→ WORK ORDER
Would you go through the records below and copy each line with the string "return"?
──────── RECORDS FOR PROCESSING ────────
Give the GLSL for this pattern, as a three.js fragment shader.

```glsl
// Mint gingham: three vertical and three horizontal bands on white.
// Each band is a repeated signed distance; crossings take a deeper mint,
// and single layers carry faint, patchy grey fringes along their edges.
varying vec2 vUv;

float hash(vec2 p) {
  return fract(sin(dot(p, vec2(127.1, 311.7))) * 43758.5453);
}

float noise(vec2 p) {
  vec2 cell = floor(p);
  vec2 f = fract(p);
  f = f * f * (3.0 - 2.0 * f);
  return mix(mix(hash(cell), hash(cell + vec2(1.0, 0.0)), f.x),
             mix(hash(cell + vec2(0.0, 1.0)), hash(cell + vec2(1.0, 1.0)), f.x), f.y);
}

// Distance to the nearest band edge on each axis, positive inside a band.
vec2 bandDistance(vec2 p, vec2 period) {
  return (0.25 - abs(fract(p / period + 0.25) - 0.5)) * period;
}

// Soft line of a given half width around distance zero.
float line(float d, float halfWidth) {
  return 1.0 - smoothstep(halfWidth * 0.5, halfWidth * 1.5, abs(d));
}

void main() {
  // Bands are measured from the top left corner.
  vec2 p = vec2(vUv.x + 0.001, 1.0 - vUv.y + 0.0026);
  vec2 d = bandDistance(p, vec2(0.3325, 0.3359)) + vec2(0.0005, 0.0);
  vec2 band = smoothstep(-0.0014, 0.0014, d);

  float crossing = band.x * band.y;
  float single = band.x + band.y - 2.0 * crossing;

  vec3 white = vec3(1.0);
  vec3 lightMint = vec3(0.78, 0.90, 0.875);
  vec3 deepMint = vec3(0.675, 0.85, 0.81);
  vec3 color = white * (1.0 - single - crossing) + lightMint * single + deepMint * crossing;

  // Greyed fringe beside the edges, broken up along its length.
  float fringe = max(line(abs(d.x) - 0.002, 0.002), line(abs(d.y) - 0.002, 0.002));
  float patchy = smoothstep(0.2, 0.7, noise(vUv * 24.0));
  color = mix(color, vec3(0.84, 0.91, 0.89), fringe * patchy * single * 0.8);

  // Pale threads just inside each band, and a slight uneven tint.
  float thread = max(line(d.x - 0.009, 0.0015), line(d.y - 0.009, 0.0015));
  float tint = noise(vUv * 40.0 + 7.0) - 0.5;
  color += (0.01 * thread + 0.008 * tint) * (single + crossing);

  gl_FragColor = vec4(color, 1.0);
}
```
────────
→ EXERCISE ANSWER
  return fract(sin(dot(p, vec2(127.1, 311.7))) * 43758.5453);
  return mix(mix(hash(cell), hash(cell + vec2(1.0, 0.0)), f.x),
  return (0.25 - abs(fract(p / period + 0.25) - 0.5)) * period;
  return 1.0 - smoothstep(halfWidth * 0.5, halfWidth * 1.5, abs(d));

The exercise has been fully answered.